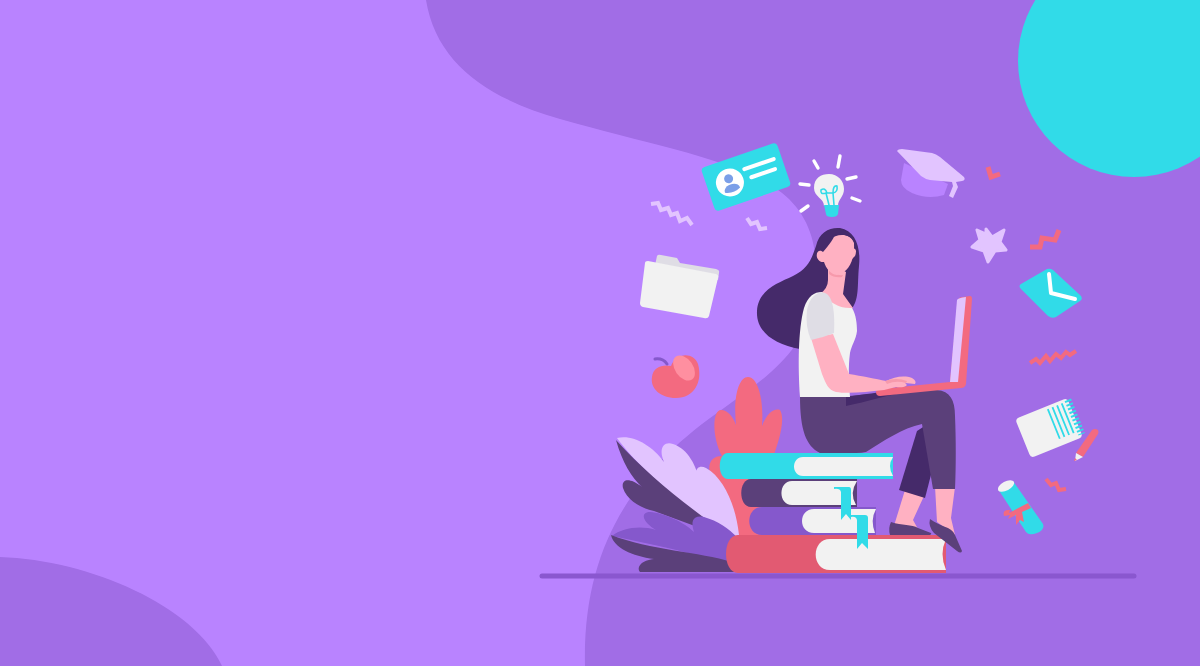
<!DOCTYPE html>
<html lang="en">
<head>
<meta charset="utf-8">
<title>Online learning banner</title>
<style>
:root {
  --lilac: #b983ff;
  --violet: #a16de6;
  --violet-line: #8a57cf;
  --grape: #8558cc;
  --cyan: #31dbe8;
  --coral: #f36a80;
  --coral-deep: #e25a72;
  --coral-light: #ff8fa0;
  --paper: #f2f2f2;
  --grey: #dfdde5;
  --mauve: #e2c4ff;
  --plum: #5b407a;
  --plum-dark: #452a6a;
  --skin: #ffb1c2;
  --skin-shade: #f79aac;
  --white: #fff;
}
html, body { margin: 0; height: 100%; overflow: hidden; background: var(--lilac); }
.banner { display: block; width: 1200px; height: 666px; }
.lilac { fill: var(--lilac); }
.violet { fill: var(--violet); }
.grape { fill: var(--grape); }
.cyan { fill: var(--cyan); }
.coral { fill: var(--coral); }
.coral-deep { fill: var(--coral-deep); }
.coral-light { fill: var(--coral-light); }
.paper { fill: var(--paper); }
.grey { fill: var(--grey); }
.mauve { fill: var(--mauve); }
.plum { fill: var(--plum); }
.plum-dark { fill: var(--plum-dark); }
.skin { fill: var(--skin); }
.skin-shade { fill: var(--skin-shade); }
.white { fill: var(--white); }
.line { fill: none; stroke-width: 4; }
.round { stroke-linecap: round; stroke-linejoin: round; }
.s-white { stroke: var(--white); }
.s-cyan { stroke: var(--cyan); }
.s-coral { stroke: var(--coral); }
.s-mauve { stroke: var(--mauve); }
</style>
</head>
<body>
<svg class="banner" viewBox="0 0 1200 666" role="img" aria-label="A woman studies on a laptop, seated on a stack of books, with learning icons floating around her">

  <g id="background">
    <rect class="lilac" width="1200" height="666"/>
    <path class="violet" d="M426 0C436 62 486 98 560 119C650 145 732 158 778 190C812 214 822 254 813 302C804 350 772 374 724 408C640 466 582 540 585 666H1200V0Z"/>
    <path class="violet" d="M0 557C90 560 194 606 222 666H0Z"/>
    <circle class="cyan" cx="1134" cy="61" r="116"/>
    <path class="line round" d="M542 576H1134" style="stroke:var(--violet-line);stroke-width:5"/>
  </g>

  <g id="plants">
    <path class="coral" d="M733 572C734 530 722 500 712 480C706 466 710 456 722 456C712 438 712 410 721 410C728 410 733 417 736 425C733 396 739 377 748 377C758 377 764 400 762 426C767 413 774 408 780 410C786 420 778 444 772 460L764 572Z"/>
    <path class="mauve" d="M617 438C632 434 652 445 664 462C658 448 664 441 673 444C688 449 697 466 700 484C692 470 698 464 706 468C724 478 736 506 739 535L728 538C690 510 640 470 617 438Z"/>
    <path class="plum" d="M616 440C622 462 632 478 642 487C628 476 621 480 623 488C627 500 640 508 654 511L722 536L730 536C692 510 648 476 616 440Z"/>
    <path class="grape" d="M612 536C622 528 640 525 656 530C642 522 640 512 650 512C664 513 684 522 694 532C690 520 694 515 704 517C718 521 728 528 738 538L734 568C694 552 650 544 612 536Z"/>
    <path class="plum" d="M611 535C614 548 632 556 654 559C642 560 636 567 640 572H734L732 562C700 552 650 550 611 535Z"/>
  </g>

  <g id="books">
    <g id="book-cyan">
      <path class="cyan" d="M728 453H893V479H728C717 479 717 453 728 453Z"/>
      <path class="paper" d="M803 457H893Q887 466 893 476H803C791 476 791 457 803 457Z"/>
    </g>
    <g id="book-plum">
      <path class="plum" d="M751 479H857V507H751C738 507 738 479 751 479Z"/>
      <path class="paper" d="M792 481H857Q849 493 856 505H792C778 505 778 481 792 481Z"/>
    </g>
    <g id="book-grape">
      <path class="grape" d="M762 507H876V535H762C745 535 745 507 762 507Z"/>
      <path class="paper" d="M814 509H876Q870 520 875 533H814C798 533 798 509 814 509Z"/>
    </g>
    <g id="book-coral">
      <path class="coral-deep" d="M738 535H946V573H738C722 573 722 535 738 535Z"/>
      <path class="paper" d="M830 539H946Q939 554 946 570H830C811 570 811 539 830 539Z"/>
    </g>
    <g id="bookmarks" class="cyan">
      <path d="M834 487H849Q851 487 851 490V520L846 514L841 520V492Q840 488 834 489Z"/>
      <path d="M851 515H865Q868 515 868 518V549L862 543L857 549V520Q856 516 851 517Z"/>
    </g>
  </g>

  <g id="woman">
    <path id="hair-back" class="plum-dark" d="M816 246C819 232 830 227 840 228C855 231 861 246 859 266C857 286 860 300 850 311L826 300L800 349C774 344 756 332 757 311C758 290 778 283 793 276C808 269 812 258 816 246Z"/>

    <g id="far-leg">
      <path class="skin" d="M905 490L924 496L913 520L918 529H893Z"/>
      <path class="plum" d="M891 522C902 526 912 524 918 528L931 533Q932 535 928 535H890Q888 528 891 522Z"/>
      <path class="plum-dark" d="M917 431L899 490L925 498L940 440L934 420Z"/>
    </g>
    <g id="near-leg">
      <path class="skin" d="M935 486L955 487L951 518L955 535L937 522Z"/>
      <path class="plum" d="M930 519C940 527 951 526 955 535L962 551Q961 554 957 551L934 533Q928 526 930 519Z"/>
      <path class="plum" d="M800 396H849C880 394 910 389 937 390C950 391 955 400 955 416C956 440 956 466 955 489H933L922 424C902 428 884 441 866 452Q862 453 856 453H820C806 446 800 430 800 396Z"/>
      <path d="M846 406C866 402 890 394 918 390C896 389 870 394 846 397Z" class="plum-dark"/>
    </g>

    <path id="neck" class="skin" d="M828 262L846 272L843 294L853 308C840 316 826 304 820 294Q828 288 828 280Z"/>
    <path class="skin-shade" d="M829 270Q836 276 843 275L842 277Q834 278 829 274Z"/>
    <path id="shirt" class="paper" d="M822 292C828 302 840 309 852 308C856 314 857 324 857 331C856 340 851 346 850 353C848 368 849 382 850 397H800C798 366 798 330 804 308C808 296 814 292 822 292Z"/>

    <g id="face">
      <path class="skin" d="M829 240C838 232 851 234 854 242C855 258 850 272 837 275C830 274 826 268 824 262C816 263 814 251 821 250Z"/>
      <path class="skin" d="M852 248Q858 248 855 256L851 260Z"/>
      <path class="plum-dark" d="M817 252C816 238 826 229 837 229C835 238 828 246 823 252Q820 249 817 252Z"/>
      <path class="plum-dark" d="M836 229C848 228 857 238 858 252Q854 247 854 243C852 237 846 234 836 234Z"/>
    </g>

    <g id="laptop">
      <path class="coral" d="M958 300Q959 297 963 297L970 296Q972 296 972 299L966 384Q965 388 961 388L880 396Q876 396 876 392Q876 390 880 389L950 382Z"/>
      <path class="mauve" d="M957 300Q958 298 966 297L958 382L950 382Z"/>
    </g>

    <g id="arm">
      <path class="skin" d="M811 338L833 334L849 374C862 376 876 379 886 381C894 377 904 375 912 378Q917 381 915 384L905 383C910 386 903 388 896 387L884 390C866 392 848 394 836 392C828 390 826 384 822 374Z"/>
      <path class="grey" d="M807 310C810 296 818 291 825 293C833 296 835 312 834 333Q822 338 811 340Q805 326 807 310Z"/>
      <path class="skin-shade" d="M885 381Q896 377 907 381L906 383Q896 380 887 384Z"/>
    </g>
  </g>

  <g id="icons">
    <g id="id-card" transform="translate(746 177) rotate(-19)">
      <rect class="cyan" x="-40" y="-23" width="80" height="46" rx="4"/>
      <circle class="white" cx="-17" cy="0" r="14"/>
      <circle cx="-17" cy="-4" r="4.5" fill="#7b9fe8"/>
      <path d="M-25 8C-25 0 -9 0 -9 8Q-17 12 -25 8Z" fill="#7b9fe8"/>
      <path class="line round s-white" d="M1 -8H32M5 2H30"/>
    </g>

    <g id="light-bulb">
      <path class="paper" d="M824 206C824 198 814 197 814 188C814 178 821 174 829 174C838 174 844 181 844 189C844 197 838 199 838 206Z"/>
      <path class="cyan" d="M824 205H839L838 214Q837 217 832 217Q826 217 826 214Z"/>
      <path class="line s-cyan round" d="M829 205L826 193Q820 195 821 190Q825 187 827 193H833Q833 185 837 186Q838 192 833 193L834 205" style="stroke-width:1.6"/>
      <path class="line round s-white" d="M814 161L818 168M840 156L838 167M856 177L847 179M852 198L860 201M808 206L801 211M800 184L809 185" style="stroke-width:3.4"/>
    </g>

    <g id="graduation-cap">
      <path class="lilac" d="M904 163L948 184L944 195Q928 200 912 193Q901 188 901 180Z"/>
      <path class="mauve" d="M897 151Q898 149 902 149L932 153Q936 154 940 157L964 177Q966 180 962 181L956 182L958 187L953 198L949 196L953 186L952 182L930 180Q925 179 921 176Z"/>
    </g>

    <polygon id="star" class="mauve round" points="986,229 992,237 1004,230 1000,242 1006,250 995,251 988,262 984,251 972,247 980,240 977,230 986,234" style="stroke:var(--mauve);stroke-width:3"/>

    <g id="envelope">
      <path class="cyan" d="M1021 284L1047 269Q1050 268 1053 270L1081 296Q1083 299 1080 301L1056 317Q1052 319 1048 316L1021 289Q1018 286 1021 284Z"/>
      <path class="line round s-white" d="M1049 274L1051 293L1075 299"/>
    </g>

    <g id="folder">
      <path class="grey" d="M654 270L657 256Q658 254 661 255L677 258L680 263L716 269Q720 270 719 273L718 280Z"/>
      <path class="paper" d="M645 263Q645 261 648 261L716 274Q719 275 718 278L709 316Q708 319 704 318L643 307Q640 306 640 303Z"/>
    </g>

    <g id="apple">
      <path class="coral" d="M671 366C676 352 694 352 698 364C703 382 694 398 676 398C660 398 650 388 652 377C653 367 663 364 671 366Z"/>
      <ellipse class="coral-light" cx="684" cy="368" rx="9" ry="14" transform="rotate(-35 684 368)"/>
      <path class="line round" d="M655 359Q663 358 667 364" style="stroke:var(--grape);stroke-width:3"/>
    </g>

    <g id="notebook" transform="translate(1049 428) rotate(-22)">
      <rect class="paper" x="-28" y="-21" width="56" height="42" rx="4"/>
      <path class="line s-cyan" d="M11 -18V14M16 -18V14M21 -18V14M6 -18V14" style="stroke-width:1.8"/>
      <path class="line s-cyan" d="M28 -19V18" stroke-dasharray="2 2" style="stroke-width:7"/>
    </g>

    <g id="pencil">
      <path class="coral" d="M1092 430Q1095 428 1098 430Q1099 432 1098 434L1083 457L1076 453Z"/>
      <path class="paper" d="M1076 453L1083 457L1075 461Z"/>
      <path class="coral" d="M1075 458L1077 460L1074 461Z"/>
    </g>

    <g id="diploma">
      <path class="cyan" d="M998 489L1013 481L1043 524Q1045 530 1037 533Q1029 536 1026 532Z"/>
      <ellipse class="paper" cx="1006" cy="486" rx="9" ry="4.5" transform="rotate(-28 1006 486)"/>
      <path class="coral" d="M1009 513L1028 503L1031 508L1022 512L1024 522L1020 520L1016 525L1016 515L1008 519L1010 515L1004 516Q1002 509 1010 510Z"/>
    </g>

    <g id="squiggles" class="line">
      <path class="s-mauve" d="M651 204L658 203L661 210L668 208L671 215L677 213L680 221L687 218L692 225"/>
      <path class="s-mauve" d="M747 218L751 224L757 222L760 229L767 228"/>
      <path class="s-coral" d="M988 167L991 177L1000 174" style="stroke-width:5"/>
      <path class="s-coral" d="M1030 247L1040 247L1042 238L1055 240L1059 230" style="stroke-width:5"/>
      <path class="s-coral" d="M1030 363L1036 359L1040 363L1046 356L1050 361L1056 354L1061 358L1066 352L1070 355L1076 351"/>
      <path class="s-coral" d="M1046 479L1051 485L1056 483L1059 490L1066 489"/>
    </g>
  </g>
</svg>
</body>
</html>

····················

Looking back over the listing, work out how many lines include the string "grape". Write only that number.

=== EXPECTED ANSWER ===
6